Since that round of tests in June and July, 2018 some gremlin has been sprinkling my PCP with skeptic’s dust. (For all I know she might have gotten in trouble for helping me be pro-active about dementia prevention. By that I mean, for prescribing tests that most doctors/insurance companies still see as unnecessary.) Anyway, when I returned in October with a list of the tests I still needed to get, she basically told me that she couldn’t prescribe any more tests. (What she actually said was, “Mary Ann, you’re torturing me!” I didn’t know exactly what she meant but didn’t want to use up my time finding out.) Never mind, I thought, let’s just find another way, right? I’m not giving up that easily and I hope you don’t either.
Since I’m still missing about half the tests that Dr. Bredesen recommends, I’ve been checking out testing services like RequestATest, AnyLabTestNow, DiscountedLabs and others. Maybe some of you have found services like these in your area that contract out to local labs for testing. From what I’ve found so far, the prices from these services are generally lower than at Quest or LabCorp. I’ve noticed too, that there are often discounted package deals that group several related substances together.
I’ve determined that I can take $1000 from my emergency fund in order to complete the remaining blood, genetic and Cyrex Array tests I’ve determined to be the most critical given my life and family history. Although $1000 is a lot of money to me, I have to agree with Dr. Bredesen that it’s a small investment compared to the cost of nursing home care for a dementia patient (see chart below).
What’s your strategy?
The great news is that we now have scientific evidence that helps us roughly assess our risk for developing Alzheimer’s or related dementias AND to make lifestyle changes that can decrease our odds for becoming a victim. The first risk factor is our age. From the Alzheimer’s Association website: “Most individuals with the disease are 65 and older. After age 65, the risk of Alzheimer’s doubles every five years. After age 85, the risk reaches nearly one-third.” The second risk factor is gender. Two out of three Americans with Alzheimer’s are women. The third risk factor is family history. From the Alzheimer’s Association website we learn that if you have a parent or sibling with Alzheimer’s your chances of developing the disease increase and if you have two immediate family members with the disease your chances increase further.
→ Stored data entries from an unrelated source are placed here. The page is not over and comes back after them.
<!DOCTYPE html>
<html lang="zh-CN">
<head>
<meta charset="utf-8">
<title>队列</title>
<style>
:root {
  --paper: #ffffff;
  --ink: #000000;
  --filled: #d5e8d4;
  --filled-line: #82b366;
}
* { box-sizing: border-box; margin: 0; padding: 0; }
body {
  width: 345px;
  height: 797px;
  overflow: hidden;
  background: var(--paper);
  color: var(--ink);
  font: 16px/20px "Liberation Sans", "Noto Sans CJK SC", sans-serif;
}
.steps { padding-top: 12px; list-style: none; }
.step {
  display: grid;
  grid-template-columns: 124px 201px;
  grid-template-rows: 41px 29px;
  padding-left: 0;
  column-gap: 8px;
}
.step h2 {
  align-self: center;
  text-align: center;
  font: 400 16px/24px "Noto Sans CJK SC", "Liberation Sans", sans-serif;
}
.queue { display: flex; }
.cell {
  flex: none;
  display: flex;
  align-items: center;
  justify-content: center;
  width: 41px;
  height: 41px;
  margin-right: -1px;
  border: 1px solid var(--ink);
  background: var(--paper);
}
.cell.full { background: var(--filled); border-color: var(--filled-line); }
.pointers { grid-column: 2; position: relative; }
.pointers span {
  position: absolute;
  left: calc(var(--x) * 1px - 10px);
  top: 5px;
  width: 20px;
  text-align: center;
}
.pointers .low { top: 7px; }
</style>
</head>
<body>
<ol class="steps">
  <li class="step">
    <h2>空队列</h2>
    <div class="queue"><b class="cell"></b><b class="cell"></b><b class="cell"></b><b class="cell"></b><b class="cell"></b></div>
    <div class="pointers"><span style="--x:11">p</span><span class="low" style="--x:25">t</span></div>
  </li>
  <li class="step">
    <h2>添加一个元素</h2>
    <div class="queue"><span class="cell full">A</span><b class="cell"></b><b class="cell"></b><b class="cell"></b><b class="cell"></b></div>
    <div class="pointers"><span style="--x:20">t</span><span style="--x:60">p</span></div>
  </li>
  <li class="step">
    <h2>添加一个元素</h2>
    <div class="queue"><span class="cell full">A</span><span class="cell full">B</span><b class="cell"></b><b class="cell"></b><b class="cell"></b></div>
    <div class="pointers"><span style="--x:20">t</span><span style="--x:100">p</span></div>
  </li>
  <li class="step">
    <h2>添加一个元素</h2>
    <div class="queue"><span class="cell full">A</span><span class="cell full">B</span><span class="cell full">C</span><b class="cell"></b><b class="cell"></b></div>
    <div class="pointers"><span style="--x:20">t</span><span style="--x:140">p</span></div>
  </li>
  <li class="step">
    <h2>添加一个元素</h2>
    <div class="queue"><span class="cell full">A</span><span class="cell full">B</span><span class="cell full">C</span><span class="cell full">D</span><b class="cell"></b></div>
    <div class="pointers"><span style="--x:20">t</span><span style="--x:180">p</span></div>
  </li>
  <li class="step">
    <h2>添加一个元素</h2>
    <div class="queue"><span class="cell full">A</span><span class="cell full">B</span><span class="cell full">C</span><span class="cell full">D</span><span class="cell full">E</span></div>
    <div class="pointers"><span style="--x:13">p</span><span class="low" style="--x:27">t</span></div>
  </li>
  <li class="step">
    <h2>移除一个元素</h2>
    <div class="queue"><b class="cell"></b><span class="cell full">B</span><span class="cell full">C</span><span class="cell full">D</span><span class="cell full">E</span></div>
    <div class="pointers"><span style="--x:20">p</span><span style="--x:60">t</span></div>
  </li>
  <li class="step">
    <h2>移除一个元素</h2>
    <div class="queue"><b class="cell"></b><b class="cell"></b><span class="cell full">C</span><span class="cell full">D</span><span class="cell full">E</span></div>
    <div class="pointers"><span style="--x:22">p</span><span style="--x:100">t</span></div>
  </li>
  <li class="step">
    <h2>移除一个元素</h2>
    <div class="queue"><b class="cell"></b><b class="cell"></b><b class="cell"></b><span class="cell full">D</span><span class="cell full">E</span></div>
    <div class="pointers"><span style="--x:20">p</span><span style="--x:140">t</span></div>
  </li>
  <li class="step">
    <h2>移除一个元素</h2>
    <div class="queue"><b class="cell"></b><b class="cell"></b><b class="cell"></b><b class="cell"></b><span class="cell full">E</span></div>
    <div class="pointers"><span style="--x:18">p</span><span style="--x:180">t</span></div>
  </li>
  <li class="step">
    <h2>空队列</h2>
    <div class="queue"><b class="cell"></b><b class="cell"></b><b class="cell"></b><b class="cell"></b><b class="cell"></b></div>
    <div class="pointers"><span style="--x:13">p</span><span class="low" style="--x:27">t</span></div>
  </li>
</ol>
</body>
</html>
If any of these risk factors applies to you, I want to tell you that you are NOT destined to become an Alzheimer’s statistic! More research is coming out every day that points to the significance of three intervening actions that can reduce our risk.
- First, early detection. Know the warning signs. Use online cognitive tests to assess your mental functioning. One of the most popular is the SAGE. (Check out this website for many other useful articles on Alzheimer’s.)
- Second, assessment of your metabolic function through blood testing and your systems functioning through Cyrex Array testing (look for more about this in an upcoming blogpost).
- Third, make lifestyle changes based on the results of testing. Much more on this in future blogposts.
If you want to talk about any of this, feel free to email me from the Contact page or below.